— Your instructions —
Pull every line that includes the word "condition" out of the data below and copy it.

Records to use below:

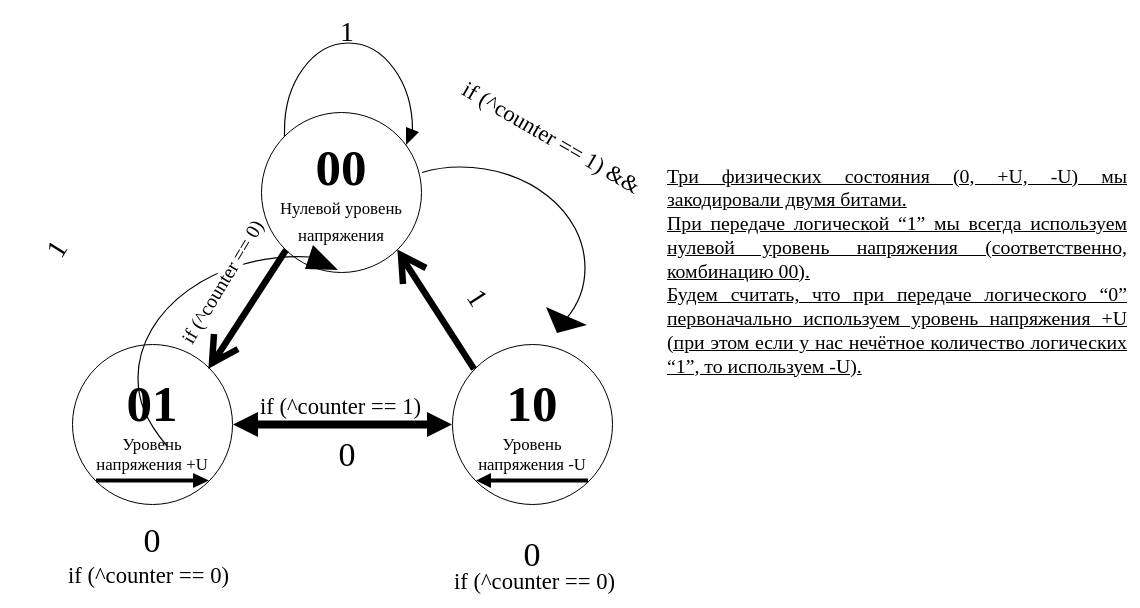
<!DOCTYPE html>
<html lang="ru">
<head>
<meta charset="utf-8">
<title>Диаграмма состояний</title>
<style>
:root { --ink: #000; --paper: #fff; }
* { box-sizing: border-box; margin: 0; padding: 0; }
body {
  position: relative; width: 1140px; height: 608px; overflow: hidden;
  background: var(--paper); color: var(--ink);
  font-family: "Liberation Serif", "Times New Roman", serif;
}
.state {
  position: absolute; width: 161px; height: 161px; padding-top: 34px;
  display: flex; flex-direction: column; align-items: center; gap: 6px;
  border: 1px solid var(--ink); border-radius: 50%;
  text-align: center; white-space: nowrap;
}
.state b { font-size: 51px; line-height: 50px; margin-left: -1px; }
.state p { font-size: 16.8px; line-height: 20px; margin-left: -1px; }
.zero { left: 261px; top: 112px; padding-top: 30px; gap: 2px; }
.zero p { line-height: 27px; }
.plus { left: 72px; top: 344px; }
.minus { left: 452px; top: 344px; }
.edges { position: absolute; left: 0; top: 0; }
.thin { fill: none; stroke: var(--ink); stroke-width: 1.2; }
.bold { fill: none; stroke: var(--ink); stroke-width: 6.5; }
.double { stroke: var(--ink); stroke-width: 8; }
.level { stroke: var(--ink); stroke-width: 4; }
.bit {
  position: absolute; width: 20px; height: 30px;
  font-size: 34px; line-height: 30px; text-align: center;
}
.one { font-size: 28px; }
.condition {
  position: absolute; width: 210px; height: 26px;
  font-size: 22.6px; line-height: 26px; text-align: center; white-space: nowrap;
}
.notes {
  position: absolute; left: 667px; top: 164.5px; width: 460px;
  font-size: 19.8px; line-height: 23.75px;
}
.notes span {
  display: block; white-space: nowrap; text-align: justify;
  text-align-last: justify; text-decoration: underline;
}
.notes .end { text-align-last: left; }
</style>
</head>
<body>
<section class="state zero"><b>00</b><p>Нулевой уровень<br>напряжения</p></section>
<section class="state plus"><b>01</b><p>Уровень<br>напряжения +U</p></section>
<section class="state minus"><b>10</b><p>Уровень<br>напряжения -U</p></section>

<svg class="edges" width="1140" height="608" viewBox="0 0 1140 608" aria-hidden="true">
  <defs>
    <mask id="label-gap" maskUnits="userSpaceOnUse" x="0" y="0" width="1140" height="608">
      <rect width="1140" height="608" fill="#fff"/>
      <rect x="148" y="273" width="150" height="17" fill="#000" transform="rotate(-59 223 282)"/>
    </mask>
  </defs>
  <g class="thin">
    <path d="M284.5 136V130C284.5 82 313 43 348.5 43C384 43 412.5 82 412.5 130"/>
    <path d="M422 172.5C435 168.5 447 167 460 167C529 167 585 212 585 268C585 287 578 305 566 319"/>
    <path d="M167 446C145 420 138 400 138 378C138 310 215 252 310 257" mask="url(#label-gap)"/>
  </g>
  <polygon points="406,145 406,127 419,132"/>
  <polygon points="546,307 587,325 557,333"/>
  <polygon points="313,245 338,270 305,269"/>
  <g class="bold">
    <path d="M286 250L212 364M214 334L212 363L238 349"/>
    <path d="M474 369L401 256M403 284L401 255L426 268"/>
  </g>
  <line class="double" x1="256" y1="424.5" x2="429" y2="424.5"/>
  <polygon points="233,424.5 258,412 258,437"/>
  <polygon points="452,424.5 427,412 427,437"/>
  <line class="level" x1="96" y1="480.5" x2="195" y2="480.5"/>
  <polygon points="193,473 209,480.5 193,488"/>
  <line class="level" x1="588" y1="480.5" x2="490" y2="480.5"/>
  <polygon points="491,473 476,480.5 491,488"/>
</svg>

<span class="bit one" style="left:337px;top:16.5px">1</span>
<span class="bit one" style="left:47px;top:234px;transform:rotate(-58deg)">1</span>
<span class="bit one" style="left:467px;top:283px;transform:rotate(57deg)">1</span>
<span class="bit" style="left:337px;top:440px">0</span>
<span class="bit" style="left:142px;top:526px">0</span>
<span class="bit" style="left:522px;top:540px">0</span>

<span class="condition" style="left:445.5px;top:125px;font-size:22.5px;transform:rotate(30deg)">if (^counter == 1) &amp;&amp;</span>
<span class="condition" style="left:118px;top:269px;font-size:19.6px;transform:rotate(-59deg)">if (^counter == 0)</span>
<span class="condition" style="left:235.5px;top:394px">if (^counter == 1)</span>
<span class="condition" style="left:43.5px;top:563px">if (^counter == 0)</span>
<span class="condition" style="left:429.5px;top:569px">if (^counter == 0)</span>

<article class="notes">
  <p><span>Три физических состояния (0, +U, -U) мы</span>
  <span class="end">закодировали двумя битами.</span></p>
  <p><span>При передаче логической “1” мы всегда используем</span>
  <span>нулевой уровень напряжения (соответственно,</span>
  <span class="end">комбинацию 00).</span></p>
  <p><span>Будем считать, что при передаче логического “0”</span>
  <span>первоначально используем уровень напряжения +U</span>
  <span>(при этом если у нас нечётное количество логических</span>
  <span class="end">“1”, то используем -U).</span></p>
</article>
</body>
</html>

End of Records to use.

— Solution —
.condition {
<span class="condition" style="left:445.5px;top:125px;font-size:22.5px;transform:rotate(30deg)">if (^counter == 1) &amp;&amp;</span>
<span class="condition" style="left:118px;top:269px;font-size:19.6px;transform:rotate(-59deg)">if (^counter == 0)</span>
<span class="condition" style="left:235.5px;top:394px">if (^counter == 1)</span>
<span class="condition" style="left:43.5px;top:563px">if (^counter == 0)</span>
<span class="condition" style="left:429.5px;top:569px">if (^counter == 0)</span>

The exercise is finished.